It didn’t take long after landing at Palm Springs, California’s unique, outdoor garden airport to realize the desert valley is devoted to, and teeming with, star power. Street signs “on the road,” as Bing Crosby and Bob Hope sang, to the famed La Quinta Resort and Club read like the all-star opening credits of an ensemble cast for a motion picture: Gene Autry Trail, Kirk Douglas Way, Dinah Shore Drive, Frank Sinatra Avenue, plus streets named for past U.S. Presidents Gerald Ford, of Michigan and desert fan Dwight Eisenhower. Speaking of former Commanders in Chief, I spotted Bill Clinton almost immediately upon arrival at La Quinta. Hands in pockets and sporting what surely were designed blue jeans since it’s been reported Clinton earned 72-million dollars in speaking fees the previous year, the 42nd President was casually shooting the twilight breeze in the courtyard near the valet entrance seemingly without a care in the world. Watching out for the President’s cares though, of course, were the Secret Service agents protecting every white hair on his head, but in their loose-fitting linen resort wear, they blended in and even snapped photos for guests who wanted a souvenir photo with a chatty Clinton. It was easy to relax in the setting, with surrounding mountains creating a cooling shade over the big bank of colorful flowers and fountains throughout the low-rise, single-story Spanish-style property, where one is hard-pressed to walk 40 yards without stepping into a swimming pool or Jacuzzi.
La Quinta Resort and Club’s desert floor setting in Palm Springs is both restful and exciting
An hour or so later, after a luxurious, $20 straight razor shave and similarly-priced cigar in La Quinta’s Havana Club Lounge, I spotted world famous Australian golfer Greg Norman dining a few tables over in the resort’s lively Adobe Mexican Restaurant. A Mariachi band played near the fire while Norman, himself a winemaker, enjoyed a bottle of Caymus.
Clinton and his playing partner Norman were among the celebrities and golfers in town to compete in the old Bob Hope Desert Classic – now the Humana Challenge – on La Quinta’s scenic mountainside golf courses and the resort-owned, famed courses of PGA WEST, celebrities themselves in that many televised events, including the big money Skins Game, have been staged on them, and they are designed by the likes of star architects Jack Nicklaus, Arnold Palmer, Pete Dye, Tom Weiskopf, and Norman himself. Lee Trevino’s hole-in-one on the PGA West Stadium Course’s 17th hole – a rock encrusted island green – is unforgettable. (I only made par, but it felt like an equal accomplishment.)

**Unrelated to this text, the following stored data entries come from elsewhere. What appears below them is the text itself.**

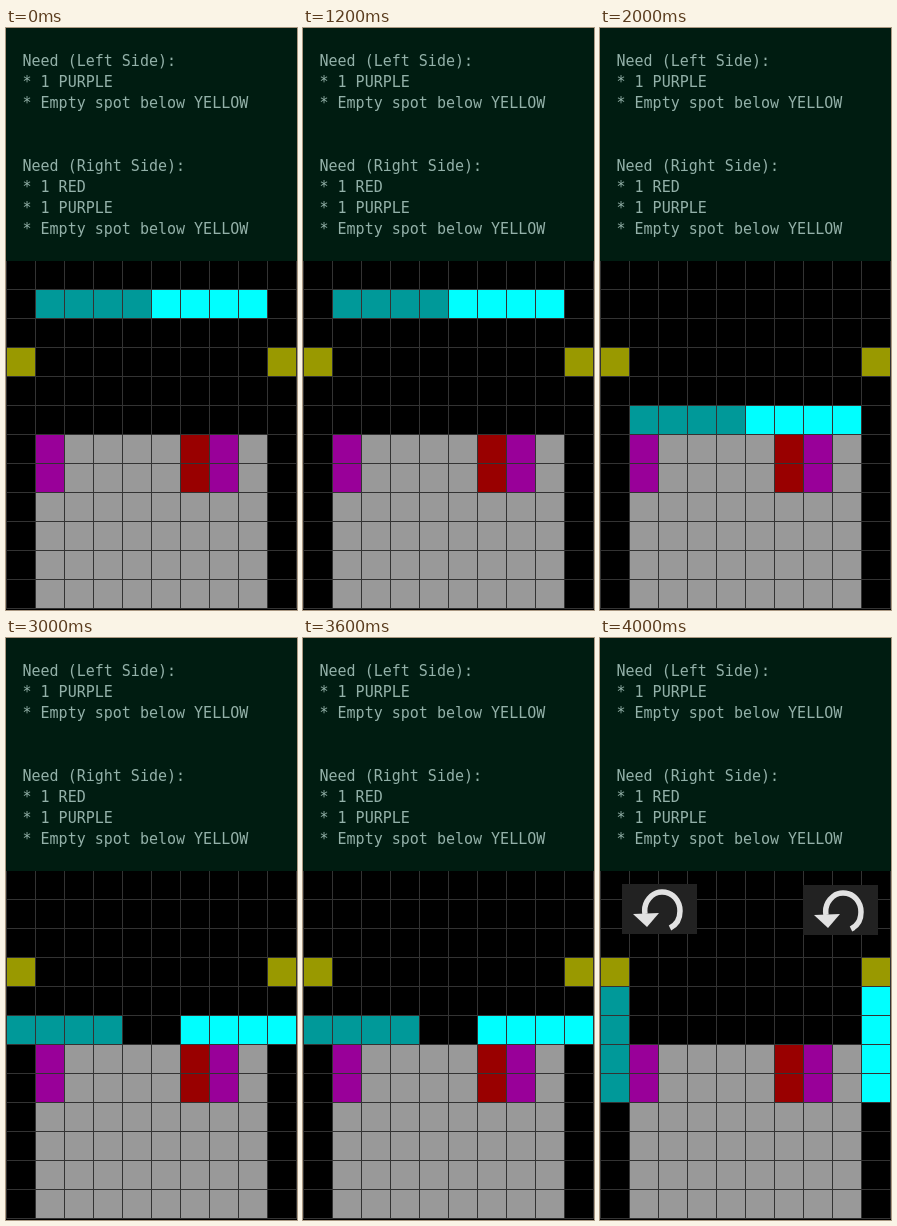
An HTML page for the animation above (5 s loop, 291 by 582 pixels).

```html
<!DOCTYPE html>
<html lang="en">
<head>
<meta charset="utf-8">
<title>Falling block setup</title>
<style>
html, body { margin: 0; width: 100%; height: 100%; overflow: hidden; background: #000; }
svg { display: block; width: 291px; height: 582px; }
text { font: 15px "DejaVu Sans Mono", monospace; fill: #93b1a9; white-space: pre; }
</style>
</head>
<body>
<svg viewBox="0 0 291 582">
  <defs>
    <g id="undo">
      <rect width="75" height="50" fill="#222"/>
      <path d="M23 30 C21 18 30 8 40 8 C51 8 58 17 58 27 C58 35 54 41 48 44" fill="none" stroke="#e2e2e2" stroke-width="5.5"/>
      <path d="M11 30 L37 29 L25 43 Z" fill="#e2e2e2"/>
    </g>
  </defs>
  <rect width="291" height="582"/>
  <g id="field"></g>
  <g id="pieces"></g>
  <path id="grid" fill="none" stroke="#333"/>
  <rect width="291" height="233" fill="#001c11"/>
  <g id="notes"></g>
  <g id="turns">
    <use href="#undo" x="22" y="246"/>
    <use href="#undo" x="203" y="247"/>
  </g>
</svg>
<script>
const CELL = 29, TOP = 232, COLS = 10, ROWS = 12, LOOP = 5000;
const NS = "http://www.w3.org/2000/svg";
const byId = id => document.getElementById(id);

function add(parent, tag, attrs) {
  const node = document.createElementNS(NS, tag);
  for (const key in attrs) node.setAttribute(key, attrs[key]);
  return parent.appendChild(node);
}

// Places a block of whole cells on the board.
function place(node, col, row, cols, rows) {
  node.setAttribute("x", col * CELL);
  node.setAttribute("y", TOP + row * CELL);
  node.setAttribute("width", cols * CELL);
  node.setAttribute("height", rows * CELL);
}

function block(parent, fill, ...cells) {
  const node = add(parent, "rect", { fill });
  if (cells.length) place(node, ...cells);
  return node;
}

const field = byId("field");
block(field, "#999", 1, 6, 8, 6);
block(field, "#909", 1, 6, 1, 2);
block(field, "#900", 6, 6, 1, 2);
block(field, "#909", 7, 6, 1, 2);
block(field, "#990", 0, 3, 1, 1);
block(field, "#990", 9, 3, 1, 1);

let lines = "";
for (let c = 0; c <= COLS; c++) lines += `M${c * CELL + 0.5} ${TOP}V581`;
for (let r = 0; r <= ROWS; r++) lines += `M0 ${TOP + r * CELL + 0.5}H291`;
byId("grid").setAttribute("d", lines);

const notes = [
  "Need (Left Side):", "* 1 PURPLE", "* Empty spot below YELLOW", "", "",
  "Need (Right Side):", "* 1 RED", "* 1 PURPLE", "* Empty spot below YELLOW"
];
notes.forEach((line, i) => {
  add(byId("notes"), "text", { x: 16.5, y: 38 + i * 21 }).textContent = line;
});

const left = block(byId("pieces"), "#099");
const right = block(byId("pieces"), "#0ff");

// Each pose: start time, then col, row, cols, rows for both pieces.
const poses = [
  { at: 0, left: [1, 1, 4, 1], right: [5, 1, 4, 1] },
  { at: 2000, left: [1, 5, 4, 1], right: [5, 5, 4, 1] },
  { at: 3000, left: [0, 5, 4, 1], right: [6, 5, 4, 1] },
  { at: 4000, left: [0, 4, 1, 4], right: [9, 4, 1, 4], turned: true }
];

function draw(ms) {
  const pose = poses.filter(p => p.at <= ms).pop();
  place(left, ...pose.left);
  place(right, ...pose.right);
  byId("turns").setAttribute("visibility", pose.turned ? "visible" : "hidden");
}

const start = performance.now();
function tick() {
  draw((performance.now() - start) % LOOP);
  requestAnimationFrame(tick);
}
tick();
</script>
</body>
</html>
```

Comfortable sitting areas with open fires abound in the resort
PGA Tour commissioner Tim Finchem was dined across the courtyard in Morgan’s in the Desert, La Quinta’s gourmet restaurant, where Jimmy Schmidt, the Detroit-based chef of Rattlesnake Club fame, who was a media darling before the Food Network, prepared perfect a perfect filet and popcorn-flavored ice cream for dessert.
I asked many of the event’s volunteer drivers for their celebrity chauffer experiences. “Kevin Costner was so mean to his personal assistant that I almost stopped the car and made him get out. She was riding along and he kept calling her a ‘stupid b—-,’” said one driver. “But Eddie Murphy made me laugh so hard I almost had to pull the car over.”
Supermodel Kathy Ireland showed off her legs by wearing a very short skirt while being driven on a shopping trip. “She insisted on sitting in the front seat. Man I was sweating!”
No sweat! You can cool your heels at a La Quinta Resort and Club and PGA WEST are a hot spot in the desert. Visit www.laquintaresort.com